Or, you know, not so great.
Which is to say, this is either some wild fling of the dice Dolphins coach Adam Gase is up to down there in Miami, or it is further proof that he is a genius in embryo. Certainly it's reasonable to question if he's stripped a mental gear, bringing in a man with Jay Cutler's taint simply because Gase once got along with him in Chicago. But it's also reasonable to question if some of the questioning is happening because so many people simply don't like Cutler personally.
The Blob's verdict: It's a little bit of both.
To be sure, this looks like a wackadoodle move on the surface. Bringing in any new quarterback at the last minute like this -- especially when you've rebuilt a positive locker room chemistry the way Gase did last year -- would raise an eyebrow. But to bring in someone with Cutler's sour rep as a player who doesn't care enough and can't lead? If he couldn't unite the guys who knew him in Chicago, how's he going to do it with a bunch of strangers?
Especially when there's already a backup QB in Miami (Matt Moore) who's enormously popular in the locker room, precisely because he's apparently Cutler's polar opposite?

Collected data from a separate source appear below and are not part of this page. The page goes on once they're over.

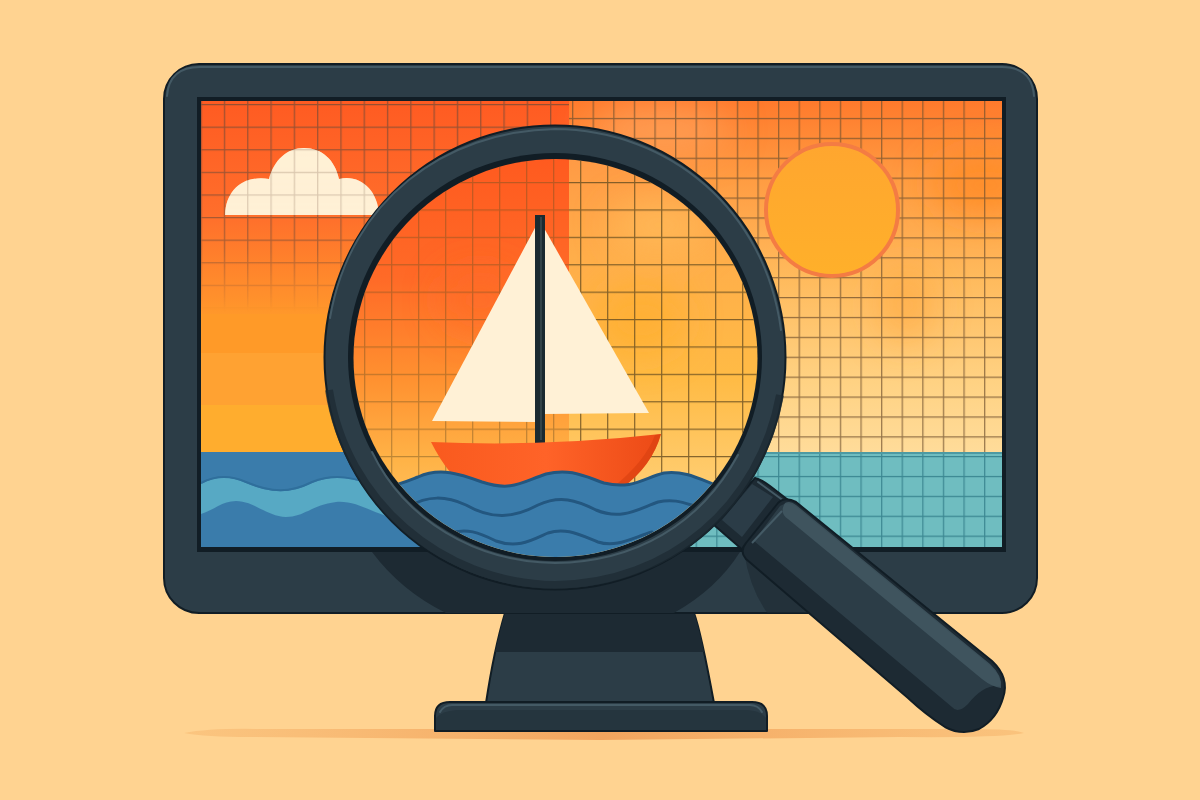
<!DOCTYPE html>
<html lang="en">
<head>
<meta charset="utf-8">
<title>Sailboat under the magnifier</title>
<style>
:root {
  --backdrop: #ffd391;
  --frame: #2c3d47;
  --frame-dark: #1d2a33;
  --frame-light: #445a65;
  --ink: #111d25;
  --cream: #fff1d6;
  --red: #ff5a22;
  --amber: #ffa52b;
  --sea: #3a7cab;
  --sea-light: #57a9c4;
  --sea-line: #235780;
  --teal: #6fbdc0;
}
html, body { margin: 0; height: 100%; overflow: hidden; background: var(--backdrop); }
svg { display: block; width: 1200px; height: 800px; }
.frame { fill: var(--frame); }
.dark { fill: var(--frame-dark); }
.outline { stroke: var(--ink); stroke-width: 2; stroke-linejoin: round; }
.highlight { fill: none; stroke: var(--frame-light); stroke-width: 2; stroke-linecap: round; }
.cream { fill: var(--cream); }
.ripple { fill: none; stroke: var(--sea-line); stroke-width: 3; stroke-linecap: round; }
.grid { fill: none; stroke-width: 1.2; }
</style>
</head>
<body>
<svg viewBox="0 0 1200 800" role="img" aria-label="Magnifying glass over a sailboat picture on a computer monitor">
  <defs>
    <linearGradient id="sky-left" x1="0" y1="0" x2="0" y2="1">
      <stop offset="0" stop-color="#ff5b22"/>
      <stop offset=".32" stop-color="#ff6e2b"/>
      <stop offset=".55" stop-color="#ff8f2c"/>
      <stop offset=".62" stop-color="#ff9a2a"/>
      <stop offset="1" stop-color="#ffa82f"/>
    </linearGradient>
    <linearGradient id="sky-right" x1="0" y1="0" x2="0" y2="1">
      <stop offset="0" stop-color="#ff7a2c"/>
      <stop offset=".22" stop-color="#ff9c42"/>
      <stop offset=".5" stop-color="#ffba5c"/>
      <stop offset=".8" stop-color="#ffd283"/>
      <stop offset="1" stop-color="#ffdc9a"/>
    </linearGradient>
    <linearGradient id="lens-left" x1="0" y1="0" x2="0" y2="1">
      <stop offset="0" stop-color="#ff5a1f"/>
      <stop offset=".3" stop-color="#ff6a27"/>
      <stop offset=".55" stop-color="#ff9130"/>
      <stop offset=".75" stop-color="#ffb347"/>
      <stop offset="1" stop-color="#ffcd72"/>
    </linearGradient>
    <linearGradient id="lens-right" x1="0" y1="0" x2="0" y2="1">
      <stop offset="0" stop-color="#ff9a45"/>
      <stop offset=".25" stop-color="#ffae4a"/>
      <stop offset=".55" stop-color="#ffbb45"/>
      <stop offset="1" stop-color="#ffda90"/>
    </linearGradient>
    <linearGradient id="hull-fill" x1="0" y1="0" x2="1" y2="0">
      <stop offset="0" stop-color="#f95a1e"/>
      <stop offset=".5" stop-color="#ff6328"/>
      <stop offset="1" stop-color="#ec4a16"/>
    </linearGradient>
    <linearGradient id="sun-fill" x1="0" y1="0" x2="0" y2="1">
      <stop offset="0" stop-color="#ffa62f"/>
      <stop offset="1" stop-color="#ffb02a"/>
    </linearGradient>
    <linearGradient id="floor-shadow" x1="0" y1="0" x2="1" y2="0">
      <stop offset="0" stop-color="#f9bf78" stop-opacity=".7"/>
      <stop offset=".5" stop-color="#f3a55e"/>
      <stop offset="1" stop-color="#f9bf78" stop-opacity=".8"/>
    </linearGradient>
    <linearGradient id="fade-down" x1="0" y1="0" x2="0" y2="1">
      <stop offset="0" stop-color="#fff"/>
      <stop offset=".7" stop-color="#fff" stop-opacity=".8"/>
      <stop offset="1" stop-color="#fff" stop-opacity="0"/>
    </linearGradient>
    <mask id="grid-fade"><rect x="200" y="100" width="370" height="212" fill="url(#fade-down)"/></mask>
    <pattern id="grid-left" x="200.5" y="104" width="23.3" height="22.6" patternUnits="userSpaceOnUse">
      <path class="grid" stroke="#6b4a38" d="M0 .7H23.3M.7 0V22.6"/>
    </pattern>
    <pattern id="grid-right" x="572" y="98" width="20.6" height="19.9" patternUnits="userSpaceOnUse">
      <path class="grid" stroke="#70502e" d="M0 .7H20.6M.7 0V19.9"/>
    </pattern>
    <pattern id="grid-sea" x="572" y="456" width="20.6" height="19.9" patternUnits="userSpaceOnUse">
      <path class="grid" stroke="#3b8791" d="M0 .7H20.6M.7 0V19.9"/>
    </pattern>
    <pattern id="grid-lens" x="580" y="182" width="27" height="27.4" patternUnits="userSpaceOnUse">
      <path class="grid" stroke="#6e5222" d="M0 .7H27M.7 0V27.4"/>
    </pattern>
    <clipPath id="screen-clip"><rect x="201" y="101" width="801" height="446"/></clipPath>
    <clipPath id="lens-clip"><ellipse cx="555.5" cy="358" rx="202" ry="199"/></clipPath>
    <clipPath id="bezel-clip"><rect x="164" y="552" width="873" height="61"/></clipPath>
    <clipPath id="stand-clip"><path d="M505 613H694Q701 632 714 703H486Q494 650 505 613Z"/></clipPath>
    <filter id="soft" x="-50%" y="-50%" width="200%" height="200%"><feGaussianBlur stdDeviation="18"/></filter>
  </defs>

  <rect width="1200" height="800" fill="var(--backdrop)"/>
  <path id="floor" fill="url(#floor-shadow)" d="M184 733Q210 728 260 729H970Q1015 729 1024 733Q1000 738 900 737L600 740L250 737Q205 737 184 733Z"/>

  <g id="stand">
    <path class="frame outline" d="M505 613H694Q701 632 714 703H486Q494 650 505 613Z"/>
    <rect class="dark" x="480" y="613" width="240" height="39" clip-path="url(#stand-clip)"/>
    <path class="frame outline" d="M435 731V716Q435 702 450 702H752Q767 702 767 716V731Z"/>
    <path class="dark" d="M436 730V718Q442 711 456 710H748Q761 711 766 718V730Z" opacity=".45"/>
    <path class="highlight" d="M440 712Q444 705 452 705H750Q758 705 762 712"/>
  </g>

  <g id="monitor">
    <rect class="frame outline" x="164" y="64" width="873" height="549" rx="35"/>
    <path class="highlight" d="M167 96Q169 67 200 67H1002Q1032 67 1034 96"/>
    <g clip-path="url(#bezel-clip)">
      <path class="dark" d="M372 552H740Q716 590 672 614H448Q402 592 372 552Z"/>
      <path class="dark" d="M744 552L816 614H768Q750 590 744 552Z" opacity=".6"/>
    </g>
    <rect x="197" y="97" width="809" height="455" fill="var(--ink)"/>
  </g>

  <g id="screen" clip-path="url(#screen-clip)">
    <rect x="201" y="101" width="368" height="352" fill="url(#sky-left)"/>
    <rect x="569" y="101" width="433" height="352" fill="url(#sky-right)"/>
    <g filter="url(#soft)">
      <ellipse cx="985" cy="185" rx="55" ry="32" fill="#ff8a1f" opacity=".75"/>
      <ellipse cx="905" cy="305" rx="28" ry="38" fill="#ffa63c" opacity=".6"/>
      <ellipse cx="660" cy="130" rx="70" ry="24" fill="#ffa662" opacity=".7"/>
    </g>
    <g id="sunset-bands">
      <path d="M201 314H330V353H201Z" fill="#ff9a28"/>
      <path d="M201 353H340V405H201Z" fill="#ffa232"/>
      <path d="M201 405H370V453H201Z" fill="#ffad2e"/>
    </g>
    <path id="cloud" class="cream" d="M225 215C226 190 243 175 269 179C274 160 287 148 304 148C322 148 335 160 339 179C360 174 378 190 379 215Z"/>
    <g mask="url(#grid-fade)">
      <rect x="201" y="101" width="368" height="212" fill="url(#grid-left)" opacity=".7"/>
      <path class="cream" opacity=".6" d="M225 215C226 190 243 175 269 179C274 160 287 148 304 148C322 148 335 160 339 179C360 174 378 190 379 215Z"/>
    </g>
    <rect x="569" y="101" width="433" height="352" fill="url(#grid-right)" opacity=".75"/>
    <circle id="sun" cx="832" cy="210" r="66" fill="url(#sun-fill)" stroke="#f47c43" stroke-width="4"/>
    <g id="sea-left">
      <rect x="201" y="452" width="368" height="96" fill="var(--sea)"/>
      <path fill="var(--sea-light)" d="M201 484C216 476 230 476 246 483C272 494 290 494 312 483C334 474 354 478 380 488L410 522C378 518 360 500 336 502C312 505 304 517 286 517C266 516 254 501 236 501C222 501 214 510 201 514Z"/>
      <path d="M201 483C216 475 230 475 246 482C272 493 290 493 312 482C334 473 354 477 380 487" fill="none" stroke="#2f6f9c" stroke-width="2"/>
    </g>
    <g id="sea-right">
      <rect x="569" y="452" width="433" height="96" fill="var(--teal)"/>
      <rect x="569" y="452" width="433" height="96" fill="url(#grid-sea)"/>
      <path d="M569 453H1002" stroke="#4d9aa3" stroke-width="2"/>
    </g>
  </g>

  <g id="magnifier">
    <g id="handle">
      <path class="dark outline" d="M714 525L755 478Q762 480 770 486L792 503L752 558Z"/>
      <path fill="#2b3c47" d="M752 484L773 497L742 537L722 520Z"/>
      <path class="highlight" d="M758 482L784 501"/>
      <path class="dark outline" d="M778 503Q785 496 796 502L992 661Q1010 678 1003 698Q997 719 979 729Q962 736 945 727Q925 714 908 698L746 559Q739 551 746 543Z"/>
      <path class="frame" d="M780 506Q787 501 795 506L988 664Q1002 676 1000 686Q984 684 968 704Q958 714 952 707L754 541Z"/>
      <path fill="var(--frame-light)" opacity=".8" d="M785 503Q790 500 796 505L990 664Q1003 676 1001 688Q992 687 982 679L788 519Q779 513 785 503Z"/>
      <path d="M752 543L782 511" fill="none" stroke="var(--frame-light)" stroke-width="2"/>
    </g>
    <ellipse class="frame outline" cx="555" cy="357.5" rx="230.500" ry="232"/>
    <path class="highlight" d="M330 318C350 200 445 131 555 129C670 130 765 210 781 330"/>
    <path fill="none" stroke="var(--frame-dark)" stroke-width="8" opacity=".7" d="M329 390C346 500 440 583 555 585C670 584 760 505 780 395"/>
    <ellipse cx="555" cy="357" rx="207" ry="204" fill="var(--ink)"/>
    <path class="highlight" d="M372 452C405 520 475 562 555 563C635 562 700 525 738 455"/>

    <g id="lens" clip-path="url(#lens-clip)">
      <rect x="350" y="156" width="219" height="406" fill="url(#lens-left)"/>
      <rect x="569" y="156" width="195" height="406" fill="url(#lens-right)"/>
      <g filter="url(#soft)">
        <ellipse cx="660" cy="225" rx="50" ry="24" fill="#ffc460" opacity=".6"/>
        <ellipse cx="640" cy="320" rx="45" ry="35" fill="#ffae28" opacity=".6"/>
        <ellipse cx="480" cy="300" rx="40" ry="30" fill="#ff6a24" opacity=".6"/>
      </g>
      <rect x="350" y="156" width="219" height="406" fill="url(#grid-lens)" opacity=".45"/>
      <rect x="569" y="156" width="195" height="406" fill="url(#grid-lens)" opacity=".85"/>
      <g id="boat">
        <path class="cream" d="M536 226L432 421L536 422Z"/>
        <path class="cream" d="M544 228L649 413L544 414Z"/>
        <rect x="535" y="215" width="10" height="230" fill="#1b2a30"/>
        <path d="M541 217V440" stroke="#3d4d50" stroke-width="1.500"/>
        <path fill="url(#hull-fill)" d="M431 442Q545 447 661 434Q652 466 622 488L560 500L470 490Q448 476 431 442Z"/>
        <path fill="#d9400f" opacity=".6" d="M661 434Q652 466 622 488L612 488Q645 462 655 435Z"/>
      </g>
      <g id="waves">
        <path fill="var(--sea)" d="M350 492C382 490 402 484 418 477C440 467 460 474 482 482C512 492 522 482 546 474C570 468 584 476 604 483C632 490 644 478 664 473C688 470 704 482 724 490L764 494V564H350Z"/>
        <path class="ripple" d="M380 489C402 484 408 481 418 477C440 467 460 474 482 482C512 492 522 482 546 474C570 468 584 476 604 483C632 490 644 478 664 473C688 470 704 482 724 488"/>
        <path class="ripple" d="M408 507C428 495 446 496 466 505C492 520 514 518 538 505C560 495 576 500 596 510C622 521 640 508 658 502C676 498 686 504 702 508"/>
        <path class="ripple" d="M448 534C466 527 480 533 496 541C518 549 532 540 548 533C566 527 580 535 598 542C616 548 632 538 652 532"/>
      </g>
    </g>
  </g>
</svg>
</body>
</html>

This would seem to be asking for XXL trouble, but Gase thinks it's worth that trouble, and Gase is an up-and-coming coaching talent who got 10 wins out of the Dolphins last year. So maybe he believes the newly minted Dolphins Way will enable Cutler to fit in the way, say, Randy Moss did with the Patriots.
If so ... and if Cutler can stay healthy ... this could work.
It could work not only because the Gase-Cutler collaboration worked two years ago in Chicago, but because Cutler does have some considerable skills. In that aforementioned 2015 season, he completed 64 percent of his passes for 3,659 yards and 21 touchdowns, against just 11 interceptions. The year before, he completed 66 percent of his throws for 3,812 yards, 28 TDs and 18 picks.
Of course, Cutler played in 15 games both those seasons. He played in only five in 2016 because he got hurt (again!). And that is another problem: Cutler hasn't played a full 16-game season since 2009, when he threw 27 TDs and 26 interceptions.
Which of course is yet another problem.
Yes, he throws too many picks. Of course, he's not the only quarterback who's ever done that. Brett Favre threw too many. Jim McMahon, the quarterback of those fabled '85 Bears, threw too many as well -- was, in fact, more careless with the football than Cutler.
The difference, of course, is that Favre and McMahon were incomparable leaders, and Cutler is not. And so their pick-throwing was portrayed as a go-for-broke desire to win, while Cutler's is portrayed as simple recklessness.
Truth is, the man's got skills. And in the right environment, he could light it up. Gase is clearly betting he can provide the right environment, as he once did before.
We shall see.